• **Materials provided**:

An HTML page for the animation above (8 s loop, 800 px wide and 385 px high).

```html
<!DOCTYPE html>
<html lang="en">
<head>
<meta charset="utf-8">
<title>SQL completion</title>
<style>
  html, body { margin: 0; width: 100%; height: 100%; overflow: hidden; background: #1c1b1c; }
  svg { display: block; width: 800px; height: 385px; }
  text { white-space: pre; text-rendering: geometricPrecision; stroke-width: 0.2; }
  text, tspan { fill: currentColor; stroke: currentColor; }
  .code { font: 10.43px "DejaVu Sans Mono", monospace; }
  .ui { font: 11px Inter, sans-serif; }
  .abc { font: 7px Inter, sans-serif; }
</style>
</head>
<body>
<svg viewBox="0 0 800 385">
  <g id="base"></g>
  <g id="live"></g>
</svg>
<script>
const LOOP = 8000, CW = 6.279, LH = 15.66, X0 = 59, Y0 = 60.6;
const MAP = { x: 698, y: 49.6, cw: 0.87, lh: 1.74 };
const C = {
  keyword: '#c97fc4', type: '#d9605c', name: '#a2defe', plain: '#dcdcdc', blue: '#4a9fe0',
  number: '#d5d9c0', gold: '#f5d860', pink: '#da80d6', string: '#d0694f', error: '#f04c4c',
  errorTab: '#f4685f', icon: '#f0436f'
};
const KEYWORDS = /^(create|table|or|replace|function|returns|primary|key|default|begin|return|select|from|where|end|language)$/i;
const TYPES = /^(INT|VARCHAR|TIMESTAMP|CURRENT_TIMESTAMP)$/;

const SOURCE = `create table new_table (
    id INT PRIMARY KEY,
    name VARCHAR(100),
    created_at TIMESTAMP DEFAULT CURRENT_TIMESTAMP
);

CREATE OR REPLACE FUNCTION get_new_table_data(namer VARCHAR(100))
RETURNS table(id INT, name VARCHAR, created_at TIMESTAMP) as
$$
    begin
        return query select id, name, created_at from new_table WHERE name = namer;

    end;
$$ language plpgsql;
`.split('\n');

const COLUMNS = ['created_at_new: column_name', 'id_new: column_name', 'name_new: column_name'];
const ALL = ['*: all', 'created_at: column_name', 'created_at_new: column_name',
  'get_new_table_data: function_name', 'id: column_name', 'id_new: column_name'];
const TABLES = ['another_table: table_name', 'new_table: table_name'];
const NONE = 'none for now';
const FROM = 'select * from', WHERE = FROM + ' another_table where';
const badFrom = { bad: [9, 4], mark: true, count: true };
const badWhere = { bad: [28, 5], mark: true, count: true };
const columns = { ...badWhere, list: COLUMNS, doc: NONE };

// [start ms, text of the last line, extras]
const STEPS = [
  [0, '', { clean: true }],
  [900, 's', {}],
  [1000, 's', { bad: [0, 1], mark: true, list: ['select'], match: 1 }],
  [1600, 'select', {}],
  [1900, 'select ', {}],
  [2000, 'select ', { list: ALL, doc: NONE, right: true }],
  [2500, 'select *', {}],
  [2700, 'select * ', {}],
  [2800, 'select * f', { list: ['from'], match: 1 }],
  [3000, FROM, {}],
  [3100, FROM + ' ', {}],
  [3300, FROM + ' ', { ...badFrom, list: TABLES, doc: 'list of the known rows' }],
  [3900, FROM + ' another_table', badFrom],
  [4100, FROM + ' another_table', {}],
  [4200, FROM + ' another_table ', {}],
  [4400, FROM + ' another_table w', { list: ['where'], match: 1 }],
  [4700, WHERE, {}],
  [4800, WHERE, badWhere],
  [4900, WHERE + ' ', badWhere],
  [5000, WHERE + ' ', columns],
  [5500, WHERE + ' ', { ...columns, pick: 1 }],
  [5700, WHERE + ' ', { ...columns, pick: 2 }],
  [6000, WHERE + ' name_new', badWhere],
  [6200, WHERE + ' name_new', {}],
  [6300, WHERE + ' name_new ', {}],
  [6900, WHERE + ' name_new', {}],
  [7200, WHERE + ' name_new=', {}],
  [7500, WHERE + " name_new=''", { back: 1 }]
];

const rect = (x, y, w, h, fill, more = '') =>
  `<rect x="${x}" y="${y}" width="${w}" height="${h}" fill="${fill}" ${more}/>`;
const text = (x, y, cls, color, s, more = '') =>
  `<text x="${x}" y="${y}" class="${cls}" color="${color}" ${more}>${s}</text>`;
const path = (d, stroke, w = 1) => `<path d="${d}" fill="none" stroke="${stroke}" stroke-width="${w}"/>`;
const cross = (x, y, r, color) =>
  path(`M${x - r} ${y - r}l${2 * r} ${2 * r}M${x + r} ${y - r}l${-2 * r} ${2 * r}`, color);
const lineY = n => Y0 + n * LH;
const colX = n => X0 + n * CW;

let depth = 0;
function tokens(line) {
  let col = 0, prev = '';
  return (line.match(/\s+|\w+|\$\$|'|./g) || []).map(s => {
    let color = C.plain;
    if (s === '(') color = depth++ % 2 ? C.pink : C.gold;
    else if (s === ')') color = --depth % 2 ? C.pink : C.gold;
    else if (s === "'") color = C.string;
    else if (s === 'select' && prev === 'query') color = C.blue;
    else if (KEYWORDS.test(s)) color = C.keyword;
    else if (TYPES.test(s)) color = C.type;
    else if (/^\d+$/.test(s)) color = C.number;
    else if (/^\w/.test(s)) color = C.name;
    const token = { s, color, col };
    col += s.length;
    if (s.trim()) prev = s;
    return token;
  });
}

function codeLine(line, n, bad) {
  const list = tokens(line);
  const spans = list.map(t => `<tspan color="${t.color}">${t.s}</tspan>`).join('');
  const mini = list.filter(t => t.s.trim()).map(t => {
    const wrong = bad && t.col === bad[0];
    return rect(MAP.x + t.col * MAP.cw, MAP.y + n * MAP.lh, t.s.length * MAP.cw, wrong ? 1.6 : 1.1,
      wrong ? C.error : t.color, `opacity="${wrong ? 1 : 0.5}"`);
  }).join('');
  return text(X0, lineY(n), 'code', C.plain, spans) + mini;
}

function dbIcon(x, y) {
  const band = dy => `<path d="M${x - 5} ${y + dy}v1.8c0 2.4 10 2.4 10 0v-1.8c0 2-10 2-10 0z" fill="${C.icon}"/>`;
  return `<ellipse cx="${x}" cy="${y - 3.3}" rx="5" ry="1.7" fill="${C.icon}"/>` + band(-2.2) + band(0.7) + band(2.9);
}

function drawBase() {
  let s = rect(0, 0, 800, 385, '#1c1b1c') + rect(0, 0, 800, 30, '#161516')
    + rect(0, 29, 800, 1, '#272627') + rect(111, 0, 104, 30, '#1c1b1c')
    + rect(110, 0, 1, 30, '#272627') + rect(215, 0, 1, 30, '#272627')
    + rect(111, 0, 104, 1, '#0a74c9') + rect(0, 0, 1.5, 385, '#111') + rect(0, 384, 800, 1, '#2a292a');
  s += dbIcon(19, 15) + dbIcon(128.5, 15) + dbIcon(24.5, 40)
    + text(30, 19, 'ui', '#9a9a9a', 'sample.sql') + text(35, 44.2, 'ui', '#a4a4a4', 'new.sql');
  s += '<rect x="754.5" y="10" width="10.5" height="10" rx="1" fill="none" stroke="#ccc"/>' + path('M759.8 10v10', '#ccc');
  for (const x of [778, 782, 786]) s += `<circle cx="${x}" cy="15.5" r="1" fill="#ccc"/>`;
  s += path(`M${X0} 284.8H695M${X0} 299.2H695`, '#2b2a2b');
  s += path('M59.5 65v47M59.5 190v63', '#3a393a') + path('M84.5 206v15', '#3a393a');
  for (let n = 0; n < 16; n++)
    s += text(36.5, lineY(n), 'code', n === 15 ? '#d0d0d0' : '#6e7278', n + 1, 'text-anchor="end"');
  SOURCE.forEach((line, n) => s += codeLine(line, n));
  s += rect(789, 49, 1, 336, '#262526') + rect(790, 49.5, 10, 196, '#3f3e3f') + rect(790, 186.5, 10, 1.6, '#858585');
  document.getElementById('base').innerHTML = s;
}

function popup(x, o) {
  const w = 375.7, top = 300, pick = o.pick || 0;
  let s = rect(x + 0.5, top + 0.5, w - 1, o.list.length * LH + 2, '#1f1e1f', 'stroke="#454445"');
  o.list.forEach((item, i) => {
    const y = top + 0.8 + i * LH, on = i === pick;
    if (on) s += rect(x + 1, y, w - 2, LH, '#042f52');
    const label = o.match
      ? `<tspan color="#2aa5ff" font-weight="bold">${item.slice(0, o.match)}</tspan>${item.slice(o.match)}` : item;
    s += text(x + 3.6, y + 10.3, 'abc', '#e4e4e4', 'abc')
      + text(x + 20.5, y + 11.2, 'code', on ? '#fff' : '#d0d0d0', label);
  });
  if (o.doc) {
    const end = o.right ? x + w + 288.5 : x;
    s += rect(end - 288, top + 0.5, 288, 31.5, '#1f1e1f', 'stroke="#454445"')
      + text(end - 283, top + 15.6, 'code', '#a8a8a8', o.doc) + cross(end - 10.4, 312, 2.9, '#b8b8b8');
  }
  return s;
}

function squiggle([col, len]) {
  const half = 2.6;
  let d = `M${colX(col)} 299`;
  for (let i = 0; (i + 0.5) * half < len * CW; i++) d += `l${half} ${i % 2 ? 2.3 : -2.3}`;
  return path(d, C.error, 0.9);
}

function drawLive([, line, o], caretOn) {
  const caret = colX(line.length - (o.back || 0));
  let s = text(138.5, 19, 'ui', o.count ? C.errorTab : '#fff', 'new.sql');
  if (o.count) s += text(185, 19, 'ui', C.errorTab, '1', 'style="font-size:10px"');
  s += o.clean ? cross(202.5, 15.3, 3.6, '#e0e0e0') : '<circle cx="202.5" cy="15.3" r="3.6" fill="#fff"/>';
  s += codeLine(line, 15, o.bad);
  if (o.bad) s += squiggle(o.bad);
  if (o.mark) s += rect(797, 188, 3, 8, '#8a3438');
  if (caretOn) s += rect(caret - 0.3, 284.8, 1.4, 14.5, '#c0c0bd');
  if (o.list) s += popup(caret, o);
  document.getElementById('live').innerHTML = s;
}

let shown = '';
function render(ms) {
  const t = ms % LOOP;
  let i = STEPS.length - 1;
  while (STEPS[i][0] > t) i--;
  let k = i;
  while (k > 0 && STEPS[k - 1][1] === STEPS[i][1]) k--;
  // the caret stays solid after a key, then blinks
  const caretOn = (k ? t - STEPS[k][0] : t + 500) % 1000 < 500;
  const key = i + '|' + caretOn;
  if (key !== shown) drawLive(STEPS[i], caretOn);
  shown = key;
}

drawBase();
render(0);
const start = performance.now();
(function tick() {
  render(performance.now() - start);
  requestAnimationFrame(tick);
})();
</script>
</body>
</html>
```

--

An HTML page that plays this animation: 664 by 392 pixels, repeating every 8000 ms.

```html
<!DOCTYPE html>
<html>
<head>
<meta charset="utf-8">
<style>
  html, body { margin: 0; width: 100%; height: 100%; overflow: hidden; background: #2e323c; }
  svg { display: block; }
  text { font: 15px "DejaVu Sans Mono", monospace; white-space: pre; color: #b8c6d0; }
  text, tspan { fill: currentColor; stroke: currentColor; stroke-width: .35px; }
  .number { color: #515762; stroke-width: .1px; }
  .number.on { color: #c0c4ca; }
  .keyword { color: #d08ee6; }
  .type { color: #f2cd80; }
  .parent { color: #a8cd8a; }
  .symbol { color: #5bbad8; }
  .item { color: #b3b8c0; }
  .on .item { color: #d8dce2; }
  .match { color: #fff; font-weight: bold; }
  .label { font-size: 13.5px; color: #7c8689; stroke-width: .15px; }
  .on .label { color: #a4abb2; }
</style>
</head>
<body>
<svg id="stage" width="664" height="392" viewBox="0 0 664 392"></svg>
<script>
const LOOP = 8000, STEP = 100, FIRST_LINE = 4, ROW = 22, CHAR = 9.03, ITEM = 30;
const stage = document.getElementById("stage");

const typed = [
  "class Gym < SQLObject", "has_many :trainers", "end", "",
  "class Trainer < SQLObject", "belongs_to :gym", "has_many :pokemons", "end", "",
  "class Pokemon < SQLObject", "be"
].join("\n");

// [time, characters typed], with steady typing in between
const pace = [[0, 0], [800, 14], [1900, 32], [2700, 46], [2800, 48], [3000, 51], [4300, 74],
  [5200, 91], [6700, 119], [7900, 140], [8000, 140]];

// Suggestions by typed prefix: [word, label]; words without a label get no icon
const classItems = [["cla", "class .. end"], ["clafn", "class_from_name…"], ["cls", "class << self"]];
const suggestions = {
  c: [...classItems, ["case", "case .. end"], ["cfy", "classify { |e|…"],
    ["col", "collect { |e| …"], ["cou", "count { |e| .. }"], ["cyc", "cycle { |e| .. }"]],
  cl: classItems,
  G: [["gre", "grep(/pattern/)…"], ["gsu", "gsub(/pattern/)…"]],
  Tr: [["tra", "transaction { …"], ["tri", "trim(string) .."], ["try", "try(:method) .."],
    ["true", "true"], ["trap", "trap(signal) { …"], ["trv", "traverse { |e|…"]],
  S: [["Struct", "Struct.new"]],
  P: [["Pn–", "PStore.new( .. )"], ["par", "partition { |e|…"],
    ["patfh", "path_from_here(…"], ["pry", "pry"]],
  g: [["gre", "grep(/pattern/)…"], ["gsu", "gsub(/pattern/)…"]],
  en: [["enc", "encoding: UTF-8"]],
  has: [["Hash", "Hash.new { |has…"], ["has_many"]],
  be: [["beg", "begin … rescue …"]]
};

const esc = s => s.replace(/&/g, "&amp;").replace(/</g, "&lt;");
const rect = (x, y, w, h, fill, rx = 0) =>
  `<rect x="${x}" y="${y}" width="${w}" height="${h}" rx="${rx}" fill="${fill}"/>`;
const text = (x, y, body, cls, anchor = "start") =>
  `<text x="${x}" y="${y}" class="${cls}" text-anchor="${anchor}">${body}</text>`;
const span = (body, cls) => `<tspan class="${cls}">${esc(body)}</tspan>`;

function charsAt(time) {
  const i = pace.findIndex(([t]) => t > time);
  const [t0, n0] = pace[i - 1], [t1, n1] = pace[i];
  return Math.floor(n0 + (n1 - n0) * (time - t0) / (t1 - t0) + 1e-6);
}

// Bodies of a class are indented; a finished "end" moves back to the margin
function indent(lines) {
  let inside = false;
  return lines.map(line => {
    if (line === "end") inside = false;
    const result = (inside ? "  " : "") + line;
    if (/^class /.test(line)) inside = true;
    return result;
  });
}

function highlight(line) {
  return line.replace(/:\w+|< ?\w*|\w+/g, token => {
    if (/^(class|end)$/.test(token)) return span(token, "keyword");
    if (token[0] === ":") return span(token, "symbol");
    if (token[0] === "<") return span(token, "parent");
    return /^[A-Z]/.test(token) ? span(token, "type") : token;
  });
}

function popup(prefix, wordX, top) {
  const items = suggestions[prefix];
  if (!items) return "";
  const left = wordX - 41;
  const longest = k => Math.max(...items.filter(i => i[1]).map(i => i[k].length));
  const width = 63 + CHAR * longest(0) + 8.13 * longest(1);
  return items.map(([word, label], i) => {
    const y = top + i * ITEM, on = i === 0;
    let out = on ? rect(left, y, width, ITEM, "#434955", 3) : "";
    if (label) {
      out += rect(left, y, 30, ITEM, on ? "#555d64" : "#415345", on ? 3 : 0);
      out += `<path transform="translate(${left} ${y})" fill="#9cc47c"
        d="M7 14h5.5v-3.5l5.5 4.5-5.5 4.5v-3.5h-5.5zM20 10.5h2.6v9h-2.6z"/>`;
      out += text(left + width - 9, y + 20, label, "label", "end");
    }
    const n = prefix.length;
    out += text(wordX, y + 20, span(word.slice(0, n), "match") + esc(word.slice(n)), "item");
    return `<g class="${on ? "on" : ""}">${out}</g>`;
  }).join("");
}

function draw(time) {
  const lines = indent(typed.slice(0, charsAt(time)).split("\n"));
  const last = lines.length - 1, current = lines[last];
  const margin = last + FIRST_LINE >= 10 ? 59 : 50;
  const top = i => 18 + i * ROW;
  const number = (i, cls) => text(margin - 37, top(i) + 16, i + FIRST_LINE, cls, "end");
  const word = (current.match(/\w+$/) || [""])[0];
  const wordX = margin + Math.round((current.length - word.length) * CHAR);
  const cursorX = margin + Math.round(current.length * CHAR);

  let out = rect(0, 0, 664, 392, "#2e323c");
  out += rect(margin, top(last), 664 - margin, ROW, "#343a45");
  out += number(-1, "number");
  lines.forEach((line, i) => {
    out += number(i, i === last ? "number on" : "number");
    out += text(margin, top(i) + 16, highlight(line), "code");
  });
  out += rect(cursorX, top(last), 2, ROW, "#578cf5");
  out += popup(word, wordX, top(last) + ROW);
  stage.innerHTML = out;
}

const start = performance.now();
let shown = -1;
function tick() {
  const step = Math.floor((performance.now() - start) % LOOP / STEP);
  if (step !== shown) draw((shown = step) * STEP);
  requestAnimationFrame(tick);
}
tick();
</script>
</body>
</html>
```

• **Your objective**:
Only the number is required: state how many lines of the entries hold the word "tokens".

• **Task result**:
2